| How to complete this task |
The listing below holds a line with "126Q242 137 239" and a line with "138Q273 134 282". Reproduce those two lines exactly, plus everything between them.
════════════════════
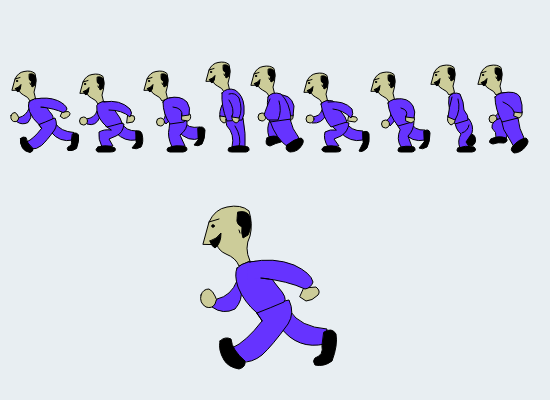
<!DOCTYPE html>
<html lang="en">
<head>
<meta charset="utf-8">
<title>Run cycle</title>
<style>
:root { --paper: #e8eef2; --suit: #6633ff; --skin: #cccc99; --ink: #000; }
html, body { margin: 0; width: 550px; height: 400px; overflow: hidden; background: var(--paper); }
svg { display: block; }
path, circle { stroke: var(--ink); stroke-width: 1; stroke-linejoin: round; stroke-linecap: round; vector-effect: non-scaling-stroke; }
.suit { fill: var(--suit); }
.skin { fill: var(--skin); }
.ink { fill: var(--ink); }
.fold { fill: none; }
</style>
</head>
<body>
<svg width="550" height="400" viewBox="0 0 550 400" role="img" aria-label="Nine frames of a running man and one large frame below">
<defs>
  <g id="head">
    <path class="skin" d="M0 38L6 16Q12 3 24 1Q38 -2 46 5Q50 18 47 30Q41 42 47 55L36 60Q33 52 23 48Q16 45 14 39Z"/>
    <path class="ink" d="M35 6Q44 4 47 11Q49 22 45 29L40 32Q38 27 39 21Q33 18 34 13Z"/>
    <path class="ink" d="M7 35Q14 33 18 27Q18 38 12 42Q8 40 7 35Z"/>
    <path class="fold" d="M6 16L16 13M36 24L37 27"/>
    <circle class="ink" cx="10" cy="20" r="1.3"/>
  </g>
  <g id="stride">
    <path class="suit" d="M290 311Q300 327 327 329L325 344Q298 350 281 328Z"/>
    <path class="ink" d="M324 332Q332 327 336 334Q338 345 332 361Q324 367 315 365Q312 361 315 358Q324 355 322 346Z"/>
    <path class="suit" d="M237 281Q231 296 217 299L212 307Q223 315 235 309Q243 300 241 290Z"/>
    <path class="skin" d="M201 295Q203 289 209 289Q213 291 215 296Q218 299 215 304Q212 309 206 307Q199 303 201 295Z"/>
    <path class="suit" d="M257 313Q271 303 289 300Q295 313 288 324Q272 346 262 355Q252 363 241 362L232 348Q246 342 262 321Z"/>
    <path class="ink" d="M220 341Q225 336 231 339Q232 350 245 361Q246 367 239 369Q228 367 224 360Q218 350 220 341Z"/>
    <use href="#head" x="203" y="206"/>
    <path class="suit" d="M237 268Q246 259 264 262Q270 278 278 287Q288 298 284 302Q270 308 257 313Q244 302 238 287Q234 275 237 268Z"/>
    <path class="skin" d="M304 288L316 287Q321 291 318 295Q312 301 306 301L300 297Z"/>
    <path class="suit" d="M250 262Q274 257 294 265Q311 273 313 282Q311 288 305 289Q288 281 261 278Q251 274 250 262Z"/>
    <path fill="#6633ff" style="stroke:none" d="M247 263L258 262L266 277L248 280Z"/>
    <path class="fold" d="M261 278L269 279M257 313L262 321"/>
  </g>
</defs>

<g id="run-cycle">
  <use id="frame-1" href="#stride" transform="translate(-89.5 -32) scale(.5)"/>

  <g id="frame-2">
    <path class="suit" d="M122 123Q125 131 137 131L136 140Q125 142 116 133Z"/>
    <path class="ink" d="M136 131Q141 130 142 134Q144 142 141 147Q136 150 132 148L136 143Z"/>
    <path class="suit" d="M97 111Q95 118 86 119L87 124Q96 127 100 117Z"/>
    <circle class="skin" cx="83.500" cy="121" r="4"/>
    <path class="suit" d="M106 126Q116 121 124 124Q123 133 116 136L109 139L113 146L102 147Q98 139 99 132Q104 129 111 130Z"/>
    <path class="ink" d="M98 147Q107 144 115 148Q117 152 110 152H98Q94 150 98 147Z"/>
    <use href="#head" transform="translate(80 74) scale(.5)"/>
    <path class="suit" d="M97 105Q101 100 109 102L120 118L122 123Q115 125 107 127Q98 119 97 111Z"/>
    <path class="skin" d="M128 115L134 116Q136 119 133 122L127 123Z"/>
    <path class="suit" d="M104 102Q120 99 130 109Q133 113 130 117Q122 110 109 110"/>
  </g>

  <g id="frame-3">
    <path class="suit" d="M184 121Q187 129 200 127L201 138Q188 143 178 131Z"/>
    <path class="ink" d="M198 128Q203 125 205 130Q205 139 202 144Q198 147 194 145L198 140Z"/>
    <path class="suit" d="M164 108Q167 117 163 120L166 124Q172 119 171 111Z"/>
    <circle class="skin" cx="160.500" cy="122" r="4"/>
    <path class="suit" d="M170 123Q179 118 187 121Q188 129 180 135L185 146L172 147Q167 136 169 129Z"/>
    <path class="ink" d="M168 148Q175 144 186 147Q189 151 183 152H170Q165 151 168 148Z"/>
    <use href="#head" transform="translate(144 71) scale(.5)"/>
    <path class="suit" d="M163 102Q167 96 177 98L186 109Q188 117 184 122L170 124Q163 114 163 102Z"/>
    <path class="skin" d="M182 113L190 114Q192 119 188 121L182 120Z"/>
    <path class="suit" d="M169 98Q180 95 187 102Q191 108 189 115L182 116Q183 108 173 107"/>
  </g>

  <g id="frame-4">
    <path class="suit" d="M222 105Q219 112 220 117L227 118L229 106Z"/>
    <path class="skin" d="M220 116L227 117Q228 122 224 123Q219 121 220 116Z"/>
    <path class="suit" d="M226 119Q235 115 243 118Q246 134 245 147L232 147Q235 134 227 126Z"/>
    <path class="fold" d="M235 126Q242 137 239 147"/>
    <path class="ink" d="M229 148Q237 144 248 147Q251 151 246 152H232Q226 152 229 148Z"/>
    <use href="#head" transform="translate(206 62) scale(.5)"/>
    <path class="suit" d="M222 93Q227 87 235 90Q243 95 244 106Q245 115 242 120L227 121Q221 106 222 93Z"/>
    <path class="skin" d="M232 116L239 117Q240 122 236 123Q231 121 232 116Z"/>
    <path class="suit" d="M229 94Q235 92 239 98Q243 110 239 118L232 117Q235 109 229 100"/>
  </g>

  <g id="frame-5">
    <path class="skin" d="M285 113L293 114Q294 119 290 121L285 119Z"/>
    <path class="suit" d="M276 95Q291 93 294 106L293 116L285 115Z"/>
    <path class="suit" d="M270 120Q266 128 269 137L281 138Q280 132 285 126Z"/>
    <path class="ink" d="M267 138Q273 134 282 138Q285 140 281 142Q276 143 270 146Q264 145 267 138Z"/>
    <path class="suit" d="M270 121Q281 117 290 119Q292 129 299 138L288 147Q276 139 270 121Z"/>
    <path class="ink" d="M287 145Q294 139 301 138Q305 140 302 145Q298 152 290 152Q284 150 287 145Z"/>
    <use href="#head" transform="translate(251 66) scale(.5)"/>
    <path class="suit" d="M268 97Q272 91 281 94Q290 103 291 119L270 122Q266 108 268 97Z"/>
    <circle class="skin" cx="262" cy="117" r="4"/>
    <path class="suit" d="M270 99Q266 109 264 115L268 120H278Q282 111 279 101"/>
  </g>

  <g id="frame-6">
    <path class="suit" d="M346 122Q350 131 363 131L363 140Q350 143 340 132Z"/>
    <path class="ink" d="M363 132Q368 130 369 134Q370 142 367 148Q362 153 359 151L363 143Z"/>
    <path class="suit" d="M322 110Q320 117 311 117L312 123Q322 124 326 115Z"/>
    <circle class="skin" cx="310" cy="119" r="4"/>
    <path class="suit" d="M331 125Q341 120 349 123Q348 132 341 136L334 139L339 146L328 147Q323 139 325 132Q330 129 336 130Z"/>
    <path class="ink" d="M324 147Q332 144 340 148Q343 152 336 152H325Q319 150 324 147Z"/>
    <use href="#head" transform="translate(304 73) scale(.5)"/>
    <path class="suit" d="M321 104Q325 99 333 101L345 117L347 122Q340 124 331 127Q323 118 321 104Z"/>
    <path class="skin" d="M349 116L356 117Q359 120 355 122L348 121Z"/>
    <path class="suit" d="M328 102Q344 100 352 109Q354 114 351 118Q343 110 333 109"/>
  </g>

  <g id="frame-7">
    <path class="suit" d="M410 121Q414 131 425 130L425 140Q412 143 403 132Z"/>
    <path class="ink" d="M424 131Q429 128 430 133Q430 142 427 147Q422 150 419 148L424 142Z"/>
    <path class="suit" d="M391 110Q392 117 386 121L390 126Q397 120 398 113Z"/>
    <circle class="skin" cx="385.500" cy="124" r="4"/>
    <path class="suit" d="M397 124Q407 119 414 121Q414 130 408 136L412 147L401 147Q396 139 400 130Z"/>
    <path class="ink" d="M399 148Q405 145 414 147Q417 151 412 152H401Q396 152 399 148Z"/>
    <use href="#head" transform="translate(371 72) scale(.5)"/>
    <path class="suit" d="M388 103Q393 97 402 100L412 111Q415 117 412 122L398 126Q389 115 388 103Z"/>
    <path class="skin" d="M406 116L414 117Q416 121 411 123L406 121Z"/>
    <path class="suit" d="M396 99Q408 97 413 106Q416 112 414 118L406 117Q409 110 401 108"/>
  </g>

  <g id="frame-8">
    <path class="ink" d="M465 135Q473 132 475 137Q477 143 472 146L464 145Z"/>
    <path class="suit" d="M455 121Q464 116 469 119Q474 126 472 133L466 142L470 148L460 148Q457 141 461 134Q455 129 455 121Z"/>
    <path class="fold" d="M462 133Q468 131 469 125"/>
    <path class="ink" d="M458 148Q465 145 474 147Q478 151 472 152H460Q455 152 458 148Z"/>
    <use href="#head" transform="translate(431 65) scale(.5)"/>
    <path class="suit" d="M449 97Q453 91 460 94Q464 102 464 110Q469 116 468 120L455 124Q447 109 449 97Z"/>
    <path class="skin" d="M448 116L455 118Q456 123 451 125Q446 122 448 116Z"/>
    <path class="suit" d="M452 97Q449 108 448 117L455 120Q461 110 458 99"/>
  </g>

  <g id="frame-9">
    <path class="suit" d="M498 107Q500 114 495 116L498 121Q506 118 506 109Z"/>
    <circle class="skin" cx="493" cy="119" r="4"/>
    <path class="suit" d="M501 118Q491 121 492 128Q497 132 496 138L506 139Q510 130 509 122Z"/>
    <path class="ink" d="M491 139Q498 135 506 138Q509 141 504 143Q498 142 493 144Q487 143 491 139Z"/>
    <path class="suit" d="M502 121Q511 116 518 118Q519 129 524 138L514 147Q509 138 504 130Z"/>
    <path class="ink" d="M513 146Q519 139 526 138Q530 141 526 146Q521 153 514 153Q509 150 513 146Z"/>
    <use href="#head" transform="translate(478 65) scale(.5)"/>
    <path class="suit" d="M495 97Q500 91 510 93Q518 102 518 118L502 122Q495 109 495 97Z"/>
    <path class="skin" d="M515 110L522 111Q523 116 519 118L514 116Z"/>
    <path class="suit" d="M502 93Q516 90 520 97Q523 105 522 113L514 112Q512 106 503 102"/>
  </g>
</g>

<use id="runner-large" href="#stride"/>
</svg>
</body>
</html>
════════════════════
| Response |
    <path class="fold" d="M235 126Q242 137 239 147"/>
    <path class="ink" d="M229 148Q237 144 248 147Q251 151 246 152H232Q226 152 229 148Z"/>
    <use href="#head" transform="translate(206 62) scale(.5)"/>
    <path class="suit" d="M222 93Q227 87 235 90Q243 95 244 106Q245 115 242 120L227 121Q221 106 222 93Z"/>
    <path class="skin" d="M232 116L239 117Q240 122 236 123Q231 121 232 116Z"/>
    <path class="suit" d="M229 94Q235 92 239 98Q243 110 239 118L232 117Q235 109 229 100"/>
  </g>

  <g id="frame-5">
    <path class="skin" d="M285 113L293 114Q294 119 290 121L285 119Z"/>
    <path class="suit" d="M276 95Q291 93 294 106L293 116L285 115Z"/>
    <path class="suit" d="M270 120Q266 128 269 137L281 138Q280 132 285 126Z"/>
    <path class="ink" d="M267 138Q273 134 282 138Q285 140 281 142Q276 143 270 146Q264 145 267 138Z"/>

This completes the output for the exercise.